Damien McDaid was fired after drunkenly shoving a co-worker into a swimming pool and starting a fight with his boss at a staff Christmas party in 2014.
McDaid, then the project coordinator of WA-based engineering firm FEC, later stated he had no memory of getting drunk or starting a fight with his boss, Craig Davies.
Mr McDaid filed for unfair dismissal, criticising his employer for supplying alcohol at the Christmas party.
Fair Work Commission
er Bruce Williams rejected Mr McDaid's unfair dismissal claim, as the dismissal was not “harsh, unjust or unreasonable” under Section 385 of the Fair Work Act 2009
(Cth) (“the Act”).
Commissioner Williams said it was "not surprising" Mr McDaid was fired after the events at his staff Christmas party, and said employees who consume alcohol should be responsible for their actions.
"Whilst in some circumstances an employer that provides alcohol at a work function and takes no steps to ensure it is consumed responsibly may be culpable for events attributable to the consumption of alcohol, such as a drunken employee being injured falling down stairs, employees who drink will also be held responsible for their own actions,” Commissioner Williams told AFR.
"The fact that someone has been drinking when they behave badly may in part explain their actions but it should not be accepted as an excuse for that misbehavior,” he says.
“How much alcohol someone drinks is a choice they make, and with that choice comes consequences,"
Commissioner Williams said while McDaid’s boss didn’t exemplify model behaviour that night either, given his role as general manager, he only exchanged blows with McDaid in self defence and did not initiate the fight.
On the day of the Christmas party, McDaid’s company had organized a day of go-karting followed by a Christmas party at the work that evening.
FEC provided food, soft drinks and alcohol throughout the function, but did not set limits to the amount of alcohol available to each individual.
After getting drunk at the party, McDaid pushed a senior engineer, fully clothed, into the swimming pool. His boss approached him and told him to leave by saying "f--k off", McDaid responded: "You f--k off."
Then McDaid pushed his boss, causing him crash into the front gate, AFR reported. The two men then exchanged blows.

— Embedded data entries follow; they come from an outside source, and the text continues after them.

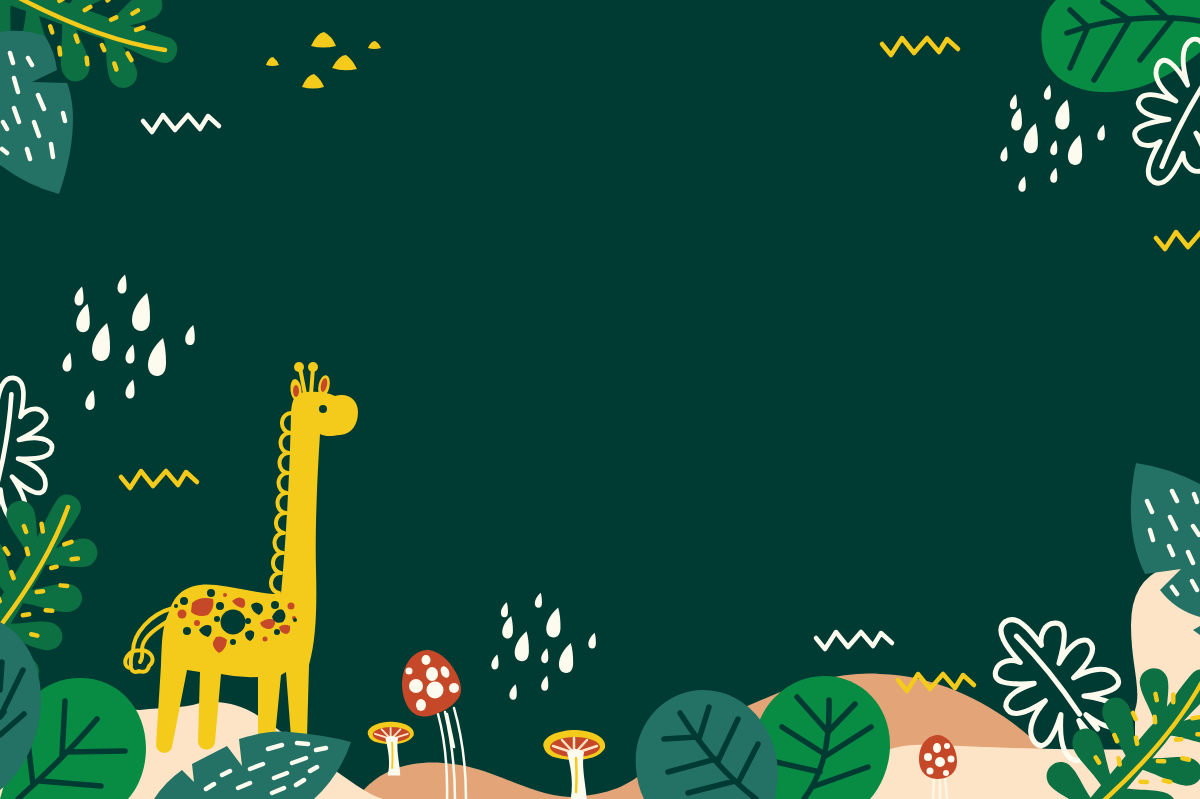
<!DOCTYPE html>
<html lang="en">
<head>
<meta charset="utf-8">
<title>Jungle giraffe background</title>
<style>
:root{--night:#003b33;--yellow:#f5cb1b;--white:#fdfaee;--leaf:#088c44;--fern:#0c7042;--teal:#247166;--peach:#fee4c6;--tan:#e3a477;--red:#c54828}
html,body{margin:0;height:100%;overflow:hidden;background:var(--night)}
svg.scene{display:block;width:1200px;height:799px;background:var(--night)}
.night{fill:var(--night)}.yellow{fill:var(--yellow)}.white{fill:var(--white)}.leaf{fill:var(--leaf)}.fern{fill:var(--fern)}.teal{fill:var(--teal)}.peach{fill:var(--peach)}.tan{fill:var(--tan)}.red{fill:var(--red)}
.line{fill:none;stroke-linecap:round;stroke-linejoin:round}
.vein{stroke:var(--night);stroke-width:5.5}
.y-line{stroke:var(--yellow);stroke-width:4.5}
.w-line{stroke:var(--white);stroke-width:4.5}
.thin{stroke-width:4}
.hair{stroke-width:2.5}
</style>
</head>
<body>
<svg class="scene" viewBox="0 0 1200 799" role="img" aria-label="Giraffe among jungle leaves, mushrooms and hills">
<defs>
  <polyline id="zigzag" class="line" points="0,0 9,11 20,-6 32,9 45,-6 57,8 65,-5 76,5"/>
  <path id="drop" d="M6-19C-2-12-9-2-9 8C-9 15-5 19 0 19C6 19 9 14 9 6C9-4 8-12 6-19Z"/>
  <g id="rain" class="white">
    <use href="#drop" transform="translate(79 296) scale(.5)"/>
    <use href="#drop" transform="translate(122 284) scale(.5)"/>
    <use href="#drop" transform="translate(83 318) scale(.75)"/>
    <use href="#drop" x="141" y="312"/>
    <use href="#drop" x="101" y="342"/>
    <use href="#drop" x="157" y="357"/>
    <use href="#drop" transform="translate(190 335) scale(.53)"/>
    <use href="#drop" transform="translate(67 362) scale(.5)"/>
    <use href="#drop" transform="translate(130 354) scale(.5)"/>
    <use href="#drop" transform="translate(130 389) scale(.5)"/>
    <use href="#drop" transform="translate(90 400) scale(.52)"/>
  </g>
  <path id="lobe" d="M-5 0C-7-24-15-36-14-50C-11-66 11-66 14-50C15-36 7-24 5 0Z"/>
  <g id="fern-half">
    <use href="#lobe" transform="translate(0 62) rotate(50)"/>
    <use href="#lobe" transform="translate(0 105) rotate(60) scale(1 1.1)"/>
    <use href="#lobe" transform="translate(0 142) rotate(67) scale(1 1.1)"/>
    <use href="#lobe" transform="translate(0 168) rotate(84)"/>
  </g>
  <g id="fern-ticks" class="line y-line">
    <path d="M12 34l5-6M26 43l5-4M13 61l4-4M30 71l6-3M13 89l5-4M30 100l6-3M13 116l5-4M30 128l6-2"/>
  </g>
  <g id="fern">
    <g class="fern">
      <use href="#fern-half"/>
      <use href="#fern-half" transform="scale(-1 1)"/>
      <path d="M-13 0C-13-16 13-16 13 0C14 20 9 40 11 70V170H-11V70C-9 40-14 20-13 0Z"/>
    </g>
    <path class="line y-line" d="M0 0C9 45 10 100-2 175"/>
    <use href="#fern-ticks" x="4"/>
    <use href="#fern-ticks" transform="translate(3 0) scale(-1 1)"/>
  </g>
  <path id="outline-half" d="M0 0C12 0 13 18 12 36C16 28 26 23 33 28C42 34 34 44 14 58C24 54 40 50 46 58C50 70 34 74 16 76C28 78 46 84 46 98C46 112 28 104 13 94C26 108 36 124 28 134C18 142 8 124 4 108V124"/>
  <g id="outline-leaf" class="line w-line">
    <use href="#outline-half"/>
    <use href="#outline-half" transform="scale(-1 1)"/>
    <path d="M0 16C3 45 3 70 0 104"/>
  </g>
</defs>

<g id="hills">
  <path class="tan" d="M362 792C385 765 420 758 460 765C500 772 530 795 570 797C610 795 630 785 648 768L720 799H362Z"/>
  <path class="peach" d="M0 760C60 720 100 708 140 710C165 707 180 709 200 703C240 697 262 718 290 738C330 765 360 792 383 799H0Z"/>
  <path class="tan" d="M735 712C790 685 840 671 880 674C950 676 1010 715 1046 752V799H735Z"/>
  <path class="peach" d="M1200 566L1165 568Q1131 580 1131 625C1131 665 1142 690 1135 710V799H1200Z"/>
  <path class="peach" d="M830 799C850 765 880 742 930 745C1000 747 1060 752 1200 748V799Z"/>
</g>

<g id="accents">
  <use href="#zigzag" x="143" y="121" class="w-line"/>
  <use href="#zigzag" x="121" y="477" class="y-line"/>
  <use href="#zigzag" x="882" y="44" class="y-line"/>
  <use href="#zigzag" x="1156" y="238" class="y-line"/>
  <use href="#zigzag" x="816" y="638" class="w-line"/>
  <use href="#zigzag" x="898" y="680" class="y-line"/>
  <use href="#rain"/>
  <use href="#rain" transform="translate(442 376) scale(.79)"/>
  <use href="#rain" transform="translate(951 -132) scale(.79)"/>
  <path class="yellow" d="M311 46Q317 33 324 32Q332 36 336 46Q323 49 311 46ZM368 48Q371 41 375 41Q379 43 381 48Q374 50 368 48ZM266 65Q269 57 273 57Q277 60 279 65Q272 67 266 65ZM332 68Q339 55 346 55Q352 59 357 69Q344 72 332 68ZM302 87Q307 75 314 74Q321 79 324 87Q313 90 302 87Z"/>
</g>

<g id="giraffe">
  <g class="line y-line thin">
    <path d="M292 413A9 10 0 0 0 290 433A9 10 0 0 0 289 453A9 10 0 0 0 288 473A9 10 0 0 0 287 493A9 10 0 0 0 286 513A9 10 0 0 0 284 533A9 10 0 0 0 283 553A9 10 0 0 0 281 573A9 10 0 0 0 279 593"/>
    <path d="M173 608C150 614 133 634 133 651M168 621C150 632 142 640 142 650"/>
    <path d="M133 651C122 658 124 668 131 668Q133 674 139 671Q147 674 149 666C156 660 152 652 142 650ZM133 651Q130 658 131 666M142 650Q143 658 140 662"/>
    <path d="M300 368L305 394M313 368L311 394"/>
  </g>
  <g class="yellow">
    <circle cx="299" cy="367" r="5"/><circle cx="313" cy="367" r="5"/>
    <ellipse cx="296" cy="390" rx="5.5" ry="11" transform="rotate(-7 296 390)"/>
    <ellipse cx="324" cy="386" rx="5.5" ry="11" transform="rotate(12 324 386)"/>
    <path d="M300 393C293 397 292 402 291 412C290 470 286 540 281 594C260 594 240 588 216 585C190 582 175 592 170 610C162 625 162 640 161 665L156 745C157 755 170 755 172 747L187 670L200 672L198 742C199 752 214 752 215 742L221 674Q240 678 258 677V737H275L281 675L286 672L291 737H307L309 665C316 640 317 610 316 570C315 530 317 480 320 434C326 437 332 436 340 435C352 434 358 424 358 412C358 400 348 392 335 396C325 391 310 391 300 393Z"/>
  </g>
  <g class="red">
    <ellipse cx="296" cy="391" rx="3" ry="6"/><ellipse cx="324" cy="385" rx="3" ry="7" transform="rotate(12 324 385)"/>
    <path d="M192 603Q200 596 213 599Q215 608 208 615Q198 618 191 612ZM232 601Q238 595 244 599Q247 605 243 608Q236 607 232 601ZM216 637Q222 635 227 640Q226 650 219 653Q212 648 213 642ZM260 623Q267 617 275 620Q276 627 270 629Q262 629 260 623ZM279 627Q284 623 290 626Q291 633 286 634Q280 633 279 627Z"/>
    <circle cx="182" cy="614" r="4.5"/><circle cx="197" cy="623" r="3"/><circle cx="265" cy="639" r="2.5"/><circle cx="291" cy="606" r="3.5"/><circle cx="294" cy="618" r="2"/><circle cx="225" cy="595" r="2"/>
  </g>
  <g class="night">
    <circle cx="323" cy="409" r="4"/><circle cx="233" cy="622" r="12.5"/>
    <path d="M251 605Q257 600 262 605Q265 611 259 615Q252 612 251 605ZM272 617Q277 607 283 610Q288 616 283 622Q275 625 272 617ZM199 630Q205 623 211 626Q213 633 208 637Q201 635 199 630ZM245 633Q250 628 254 632Q255 638 250 641Q245 639 245 633Z"/>
    <circle cx="211" cy="593" r="4"/><circle cx="220" cy="606" r="4"/><circle cx="187" cy="631" r="4"/><circle cx="184" cy="601" r="4"/><circle cx="176" cy="606" r="2"/><circle cx="275" cy="605" r="4"/><circle cx="277" cy="632" r="3"/><circle cx="217" cy="619" r="3"/><circle cx="233" cy="642" r="3"/><circle cx="248" cy="621" r="3"/><circle cx="295" cy="620" r="2"/>
  </g>
</g>

<g id="mushrooms">
  <path class="line w-line hair" d="M438 714Q448 750 447 799M445 712Q455 755 455 799M454 708Q466 750 466 799M447 714L454 747"/>
  <path class="red" d="M402 683C403 660 417 649 429 650C447 653 461 676 461 690C461 701 446 712 429 716C411 720 402 702 402 683Z"/>
  <g class="white">
    <circle cx="416" cy="686" r="7"/><circle cx="435" cy="690" r="8.5"/><ellipse cx="432" cy="674" rx="6" ry="7"/><ellipse cx="445" cy="672" rx="4" ry="6" transform="rotate(-25 445 672)"/><ellipse cx="421" cy="705" rx="5" ry="6"/><circle cx="454" cy="688" r="5"/><ellipse cx="426" cy="660" rx="4.5" ry="5"/><circle cx="409" cy="671" r="3.5"/>
  </g>
  <g id="gilled-mushroom">
    <path class="yellow" d="M544 748C540 738 556 730 576 730C596 731 607 739 605 748C600 757 588 760 572 760C556 759 546 756 544 748Z"/>
    <ellipse class="red" cx="575" cy="747" rx="25" ry="10"/>
    <path class="line hair" stroke="#fee4c6" stroke-width="1" d="M574 753L553 746M574 753L562 740M574 753L574 738M575 753L587 740M576 753L597 746"/>
    <path class="white" d="M567 752Q575 746 584 752C581 766 586 785 587 802H570C574 785 571 768 567 752Z"/>
    <path class="line y-line hair" d="M576 758Q577 775 576 792"/>
  </g>
  <use href="#gilled-mushroom" transform="translate(-37 178) scale(.745)"/>
  <path class="line w-line hair" stroke-opacity=".8" d="M934 778L933 799M940 778L940 799M945 777L947 799"/>
  <path class="red" d="M919 759C919 744 928 735 938 735C949 736 957 748 957 762C957 773 948 779 937 779C925 778 919 771 919 759Z"/>
  <g class="white"><circle cx="928" cy="757" r="4"/><circle cx="940" cy="762" r="5"/><ellipse cx="937" cy="748" rx="4" ry="5"/><circle cx="951" cy="759" r="3.5"/><circle cx="930" cy="771" r="3.5"/><circle cx="947" cy="746" r="3"/><circle cx="946" cy="773" r="3"/></g>
</g>

<g id="leaves-top-left">
  <use href="#fern" transform="translate(165 50) rotate(110)"/>
  <path class="teal" d="M0 32Q22 28 45 36Q55 52 57 70L32 82L67 83C78 110 73 155 59 194Q28 186 0 165Z"/>
  <path class="line w-line" d="M10 53l3 10M28 58l4 7M14 78l4 14M38 95l6 14M63 113l2 8M14 108l5 14M34 122l5 14M3 122l4 7M2 149l5 4M27 149l3 10M51 144l2 13"/>
</g>

<g id="leaves-top-right">
  <path class="leaf" d="M1042 45C1039 20 1050 6 1056 0H1200V52C1170 76 1140 94 1100 92C1065 90 1043 70 1042 45Z"/>
  <path class="line vein" d="M1067 33C1110 18 1160 14 1200 21M1088 27L1070 10M1128 19L1103 2M1166 17L1148 0M1088 27L1070 68M1130 19L1094 80M1173 18L1140 60"/>
  <use href="#outline-leaf" transform="translate(1154 182) rotate(-153) scale(1.08)"/>
</g>

<g id="leaves-left">
  <use href="#outline-leaf" transform="translate(14 378) rotate(9) scale(1.04)"/>
  <use href="#fern" transform="translate(68 507) rotate(31)"/>
  <path class="leaf" d="M14 750C14 705 43 678 80 678C118 678 146 708 146 748C146 770 138 788 128 799H0Z"/>
  <path class="line vein" d="M18 799C45 775 75 745 97 719M33 785L26 725M62 755L65 701M40 781L101 786M66 752L125 751"/>
  <path class="teal" d="M0 622C25 635 42 665 41 702C40 742 20 775 0 790Z"/>
  <path class="line vein" d="M0 717L23 670M0 717L4 712M0 735L24 714M0 690L2 662"/>
  <path class="teal" d="M351 742Q325 735 290 732C268 730 250 736 239 739L242 766L227 746L192 764L194 782L182 770Q165 782 154 799H314Q340 775 351 742Z"/>
  <path class="line w-line" d="M297 743l11 1M268 749l14-4M316 750l10-2M292 763l14-5M250 769l13-5M310 771l7-4M274 778l13-5M222 775l8-4M238 788l12-5M206 789l8-5M272 793l12-5M296 785l8-5"/>
</g>

<g id="leaves-bottom">
  <path class="leaf" d="M755 735C762 700 792 676 824 676C862 676 890 706 890 745C890 768 880 788 870 799H775Z"/>
  <path class="line vein" d="M804 799C822 775 830 745 829 700M828 732L797 697M826 755L782 727M820 772L776 762M828 732L855 704M824 757L871 727M812 787L868 767"/>
  <path class="teal" d="M636 768C632 725 664 690 703 690C745 690 778 728 778 775L775 799H644Q637 785 636 768Z"/>
  <path class="line vein" d="M680 713C700 745 725 775 756 799M697 737L664 739M716 759L668 772M735 781L688 793M699 739L709 707M718 761L738 719M738 783L758 744"/>
</g>

<g id="leaves-right">
  <path class="teal" d="M1136 463Q1170 468 1200 484V635L1193 630L1200 626V617Q1175 610 1160 590L1181 569L1145 574C1128 540 1128 500 1136 463Z"/>
  <path class="line w-line" d="M1147 501l5 11M1172 491l5 10M1194 494l3 8M1170 517l6 12M1150 530l3 10M1193 526l6 9M1169 546l4 9M1188 552l5 11M1172 587l5 7M1192 581l5 9"/>
  <use href="#outline-leaf" transform="translate(1005 622) rotate(-39) scale(1.14)"/>
  <use href="#fern" transform="translate(1202 682) rotate(40)"/>
</g>
</svg>
</body>
</html>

Although McDaid criticized his employer for allowing a free-flow of alcohol at the work party, the commission didn’t sympathize with his cause.
However, in an unrelated case last year the Fair Work Commission
ruled that a man who consumed 10 pints of beer, sexually harassed colleagues and told his bosses to “F—k off” was unfairly dismissed, partly because the company had supplied him with a free flow of alcohol.
The commission also found employers may not be in a position to insist on standards of conduct at functions if they serve unlimited amounts of free alcohol, Fairfax Media reported.
Commission vice-president Adam Hatcher told Fairfax Media the employee's conduct was the result of his intoxication at the Christmas function and this was a "mitigating factor", in his bad behaviour.
"An exacerbating factor in that respect was the manner in which alcohol was served at the function. In my view, it is contradictory and self-defeating for an employer to require compliance with its usual standards of behaviour at a function but at the same time to allow the unlimited service of free alcohol at the function," Hatcher said.
"If alcohol is supplied in such a manner, it becomes entirely predictable that some individuals will consume an excessive amount and behave inappropriately."
Opinion: Can an employee be dismissed for misconduct following a work function?
A man who filed an unfair dismissal claim against his employer after being sacked for punching his boss in a drunken rage and throwing a co-worker into a swimming pool has lost his case.